Task to carry out
The expected output is each entry, given again exactly.

Task material
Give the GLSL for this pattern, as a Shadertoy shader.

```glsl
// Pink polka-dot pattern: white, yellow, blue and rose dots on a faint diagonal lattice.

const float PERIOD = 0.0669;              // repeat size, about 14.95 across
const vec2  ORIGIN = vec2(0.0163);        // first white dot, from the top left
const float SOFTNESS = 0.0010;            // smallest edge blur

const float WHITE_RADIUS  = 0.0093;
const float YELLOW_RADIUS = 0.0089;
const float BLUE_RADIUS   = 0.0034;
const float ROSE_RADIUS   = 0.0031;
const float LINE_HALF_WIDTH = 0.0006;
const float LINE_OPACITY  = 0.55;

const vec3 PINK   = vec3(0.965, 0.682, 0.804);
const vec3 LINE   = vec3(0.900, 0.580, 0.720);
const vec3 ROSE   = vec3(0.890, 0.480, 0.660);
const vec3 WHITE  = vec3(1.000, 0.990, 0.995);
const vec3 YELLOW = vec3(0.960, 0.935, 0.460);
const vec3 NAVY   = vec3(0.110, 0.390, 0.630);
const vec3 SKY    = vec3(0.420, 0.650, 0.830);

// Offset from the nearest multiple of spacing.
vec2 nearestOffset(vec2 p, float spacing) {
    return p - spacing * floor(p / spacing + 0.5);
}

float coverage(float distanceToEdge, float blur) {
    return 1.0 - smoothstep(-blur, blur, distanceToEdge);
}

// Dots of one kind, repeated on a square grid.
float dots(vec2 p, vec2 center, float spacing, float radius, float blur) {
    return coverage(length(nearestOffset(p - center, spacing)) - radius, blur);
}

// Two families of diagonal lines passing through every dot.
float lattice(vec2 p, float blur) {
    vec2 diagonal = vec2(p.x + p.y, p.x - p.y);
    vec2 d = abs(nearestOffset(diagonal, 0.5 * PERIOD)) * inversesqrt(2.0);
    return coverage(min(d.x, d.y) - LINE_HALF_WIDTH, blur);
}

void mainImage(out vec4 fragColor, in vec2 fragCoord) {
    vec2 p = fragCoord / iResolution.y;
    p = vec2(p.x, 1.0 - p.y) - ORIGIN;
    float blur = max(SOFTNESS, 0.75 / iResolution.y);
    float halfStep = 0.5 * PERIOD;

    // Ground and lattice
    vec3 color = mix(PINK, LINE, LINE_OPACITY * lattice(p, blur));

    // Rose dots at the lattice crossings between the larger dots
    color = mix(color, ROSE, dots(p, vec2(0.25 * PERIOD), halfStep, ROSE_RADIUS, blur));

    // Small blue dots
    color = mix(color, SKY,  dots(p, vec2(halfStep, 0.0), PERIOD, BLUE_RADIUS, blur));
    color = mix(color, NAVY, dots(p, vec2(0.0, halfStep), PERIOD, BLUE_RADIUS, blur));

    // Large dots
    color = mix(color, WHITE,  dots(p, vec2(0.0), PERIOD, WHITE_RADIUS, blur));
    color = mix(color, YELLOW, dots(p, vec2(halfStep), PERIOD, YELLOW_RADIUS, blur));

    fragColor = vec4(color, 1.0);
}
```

Exercise result
Give the GLSL for this pattern, as a Shadertoy shader.

```glsl
// Pink polka-dot pattern: white, yellow, blue and rose dots on a faint diagonal lattice.

const float PERIOD = 0.0669;              // repeat size, about 14.95 across
const vec2  ORIGIN = vec2(0.0163);        // first white dot, from the top left
const float SOFTNESS = 0.0010;            // smallest edge blur

const float WHITE_RADIUS  = 0.0093;
const float YELLOW_RADIUS = 0.0089;
const float BLUE_RADIUS   = 0.0034;
const float ROSE_RADIUS   = 0.0031;
const float LINE_HALF_WIDTH = 0.0006;
const float LINE_OPACITY  = 0.55;

const vec3 PINK   = vec3(0.965, 0.682, 0.804);
const vec3 LINE   = vec3(0.900, 0.580, 0.720);
const vec3 ROSE   = vec3(0.890, 0.480, 0.660);
const vec3 WHITE  = vec3(1.000, 0.990, 0.995);
const vec3 YELLOW = vec3(0.960, 0.935, 0.460);
const vec3 NAVY   = vec3(0.110, 0.390, 0.630);
const vec3 SKY    = vec3(0.420, 0.650, 0.830);

// Offset from the nearest multiple of spacing.
vec2 nearestOffset(vec2 p, float spacing) {
    return p - spacing * floor(p / spacing + 0.5);
}

float coverage(float distanceToEdge, float blur) {
    return 1.0 - smoothstep(-blur, blur, distanceToEdge);
}

// Dots of one kind, repeated on a square grid.
float dots(vec2 p, vec2 center, float spacing, float radius, float blur) {
    return coverage(length(nearestOffset(p - center, spacing)) - radius, blur);
}

// Two families of diagonal lines passing through every dot.
float lattice(vec2 p, float blur) {
    vec2 diagonal = vec2(p.x + p.y, p.x - p.y);
    vec2 d = abs(nearestOffset(diagonal, 0.5 * PERIOD)) * inversesqrt(2.0);
    return coverage(min(d.x, d.y) - LINE_HALF_WIDTH, blur);
}

void mainImage(out vec4 fragColor, in vec2 fragCoord) {
    vec2 p = fragCoord / iResolution.y;
    p = vec2(p.x, 1.0 - p.y) - ORIGIN;
    float blur = max(SOFTNESS, 0.75 / iResolution.y);
    float halfStep = 0.5 * PERIOD;

    // Ground and lattice
    vec3 color = mix(PINK, LINE, LINE_OPACITY * lattice(p, blur));

    // Rose dots at the lattice crossings between the larger dots
    color = mix(color, ROSE, dots(p, vec2(0.25 * PERIOD), halfStep, ROSE_RADIUS, blur));

    // Small blue dots
    color = mix(color, SKY,  dots(p, vec2(halfStep, 0.0), PERIOD, BLUE_RADIUS, blur));
    color = mix(color, NAVY, dots(p, vec2(0.0, halfStep), PERIOD, BLUE_RADIUS, blur));

    // Large dots
    color = mix(color, WHITE,  dots(p, vec2(0.0), PERIOD, WHITE_RADIUS, blur));
    color = mix(color, YELLOW, dots(p, vec2(halfStep), PERIOD, YELLOW_RADIUS, blur));

    fragColor = vec4(color, 1.0);
}
```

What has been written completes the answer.